- _WHAT TO PRODUCE_
If a line of the data below contains the string "steel", copy it into your answer.

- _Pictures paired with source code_
================

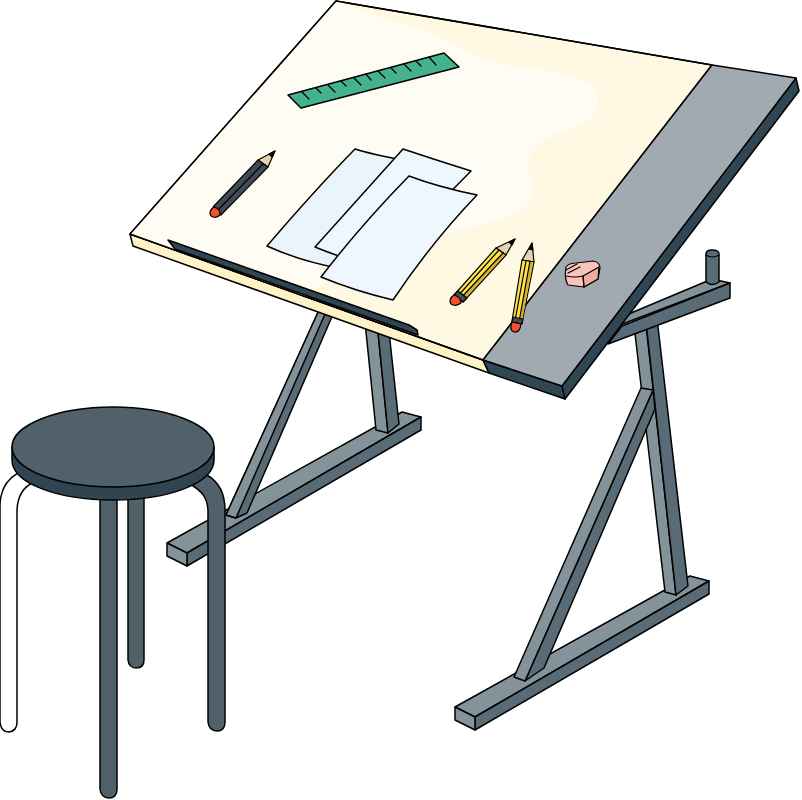
<!DOCTYPE html>
<html lang="en">
<head>
<meta charset="utf-8">
<title>Drafting table and stool</title>
<style>
:root {
  --ink: #000;
  --steel-light: #84929a;
  --steel-dark: #586b76;
  --panel: #a0aab0;
  --panel-edge: #304753;
  --cream: #fff9e3;
  --cream-light: #fffcf4;
  --cream-edge: #fff2c6;
  --paper: #eef6fe;
  --paper-back: #e9f5fb;
  --ruler: #43b28d;
  --pencil: #fbe04f;
  --pencil-shade: #d8b528;
  --graphite: #424a54;
  --wood: #e5d3ad;
  --rubber: #f4502f;
  --eraser: #f8c3b8;
  --eraser-shade: #f1aaa0;
  --seat: #50616a;
  --seat-rim: #304550;
}
html, body { margin: 0; background: #fff; overflow: hidden; }
svg { display: block; width: 802px; height: 800px; }
.drawing { stroke: var(--ink); stroke-width: 1.5; stroke-linejoin: round; stroke-linecap: round; fill: none; }
.light { fill: var(--steel-light); }
.dark { fill: var(--steel-dark); }
.plain { stroke: none; }
.fine { stroke-width: 1.2; }
.paper { fill: var(--paper); }
.seat { fill: var(--seat); }
</style>
</head>
<body>
<svg viewBox="0 0 802 800" role="img" aria-label="Tilted drafting table with ruler, pencils, paper and eraser, beside a round stool">
<defs>
  <g id="foot">
    <polygon class="light" points="0,0 235,-131 254,-126 20,10"/>
    <polygon class="dark" points="20,10 254,-126 254,-113 20,23"/>
    <polygon class="light" points="0,0 20,10 20,23 0,13"/>
  </g>
  <clipPath id="board-top"><polygon points="336,1 712,65 483,360 130,234"/></clipPath>
</defs>

<g class="drawing">
  <g id="left-stand">
    <use href="#foot" x="167" y="543"/>
    <polygon class="light" points="365,322 377,322 388,433 376,430"/>
    <polygon class="dark" points="377,322 388,322 399,424 388,433"/>
    <polygon class="light" points="320,308 330,312 236,518 226,515"/>
    <polygon class="dark" points="322,312 334,312 247,513 236,518"/>
    <path class="light" d="M319 310 226 515 236 518 325 314"/>
  </g>

  <g id="right-stand">
    <use href="#foot" x="455" y="707"/>
    <polygon class="light" points="634,325 646,325 676,595 665,592"/>
    <polygon class="dark" points="646,322 657,318 688,586 676,595"/>
    <polygon class="dark" points="653,390 655,409 544,668 525,681"/>
    <polygon class="light" points="641,388 653,390 525,681 514,677"/>
  </g>

  <g id="tilt-arm">
    <polygon class="light" points="612,321 712,279 730,283 612,328"/>
    <polygon class="dark" points="608,344 622,326 730,283 730,298"/>
    <path class="dark" d="M706 282V254Q706 250 712 250Q719 250 719 254V282Q712 287 706 282Z"/>
    <path class="fine" d="M706 255Q712 259 719 255"/>
  </g>

  <g id="drawing-board">
    <polygon fill="var(--cream-edge)" points="130,234 483,360 489,373 133,246"/>
    <polygon fill="var(--panel-edge)" points="483,360 562,386 796,78 799,91 565,399 489,373"/>
    <polygon fill="var(--cream)" points="336,1 712,65 483,360 130,234"/>
    <path class="plain" clip-path="url(#board-top)" fill="var(--cream-light)" d="M336 0 120 234 300 300C350 262 385 258 425 242C465 222 520 226 532 197C536 174 515 164 541 143C558 127 594 131 598 105C602 80 558 70 520 67C470 62 462 38 390 21Z"/>
    <polygon fill="var(--panel)" points="712,65 796,78 562,386 483,360"/>
    <path d="M562 386 565 399M336 1 712 65M336 1 130 234 483 360"/>
    <polygon fill="var(--panel-edge)" points="168,240 409,325 417,330 418,335 175,249"/>
  </g>

  <g id="ruler">
    <polygon fill="var(--ruler)" points="288,95 444,53 459,67 301,108"/>
    <path class="fine" d="M302 92 309 99M316 88 321 93M328 85 335 92M341 81 346 86M354 78 361 85M366 74 371 80M378 71 385 78M391 68 396 73M404 64 411 71M416 61 421 66M429 57 436 65"/>
  </g>

  <g id="sheets">
    <path fill="var(--paper-back)" d="M355 149Q381 157 422 163Q365 222 338 268Q300 261 267 246Q314 191 355 149Z"/>
    <path class="paper" d="M403 149Q436 160 471 171Q425 216 386 270Q349 261 315 247Q358 199 403 149Z"/>
    <path class="paper" d="M409 176Q438 187 477 195Q431 243 393 300Q355 291 321 277Q361 225 409 176Z"/>
  </g>

  <g id="pencils" class="fine">
    <g id="graphite-pencil">
      <polygon fill="var(--wood)" points="275,151 258,160 268,167"/>
      <polygon fill="var(--ink)" points="275,151 269,154 272,157"/>
      <polygon fill="var(--graphite)" points="258,160 268,167 221,215 213,207"/>
      <path d="M263 164 217 211"/>
      <path fill="var(--rubber)" d="M214 207Q208 211 211 216Q216 219 220 215Q221 209 214 207Z"/>
    </g>
    <g id="left-yellow-pencil">
      <polygon fill="var(--wood)" points="515,239 496,248 506,255"/>
      <polygon fill="var(--ink)" points="515,239 509,242 512,245"/>
      <polygon fill="var(--pencil)" points="496,248 506,255 463,302 454,295"/>
      <polygon class="plain" fill="var(--pencil-shade)" points="502,253 505,255 463,301 460,298"/>
      <path d="M499 250 457 297M503 253 460 299"/>
      <polygon fill="var(--graphite)" points="458,291 467,298 463,302 454,295"/>
      <path fill="var(--rubber)" d="M454 295Q448 299 451 304Q456 307 461 303Q461 297 454 295Z"/>
    </g>
    <g id="right-yellow-pencil">
      <polygon fill="var(--wood)" points="532,243 522,260 534,262"/>
      <polygon fill="var(--ink)" points="532,243 529,249 533,250"/>
      <polygon fill="var(--pencil)" points="522,260 534,262 522,323 512,321"/>
      <polygon class="plain" fill="var(--pencil-shade)" points="530,262 533,262 522,322 519,322"/>
      <path d="M526 261 515 321M530 261 519 322"/>
      <polygon fill="var(--graphite)" points="513,317 523,319 522,324 512,322"/>
      <path fill="var(--rubber)" d="M512 322Q509 330 514 332Q520 333 521 324Z"/>
    </g>
  </g>

  <g id="eraser" class="fine">
    <path fill="var(--eraser)" d="M566 267Q569 263 576 263L593 261Q600 262 600 268L598 279 584 287 568 285Q564 279 566 267Z"/>
    <path fill="var(--eraser-shade)" d="M583 276 599 267 598 279 584 287Z"/>
    <path d="M566 276Q575 278 583 276M568 273 580 267M566 270 577 264M583 276 584 287"/>
  </g>

  <g id="stool">
    <path class="seat" d="M128 492V660Q129 668 136 668Q144 668 144 660V492Z"/>
    <path fill="#fff" d="M18 473C6 480 0 490 0 506V722Q1 732 9 732Q17 731 17 722V512C17 497 23 487 34 482Z"/>
    <path class="seat" d="M207 475C219 482 225 493 225 510V722Q225 731 217 731Q209 731 208 722V512C208 498 202 491 190 484Z"/>
    <path class="seat" d="M100 494V789Q101 798 109 798Q117 798 117 789V494Z"/>
    <path fill="var(--seat-rim)" d="M12 447V460C12 483 57 500 113 500S214 483 214 460V447Z"/>
    <ellipse class="seat" cx="113" cy="447" rx="101" ry="40"/>
  </g>
</g>
</svg>
</body>
</html>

================

- _TASK ANSWER_
  --steel-light: #84929a;
  --steel-dark: #586b76;
.light { fill: var(--steel-light); }
.dark { fill: var(--steel-dark); }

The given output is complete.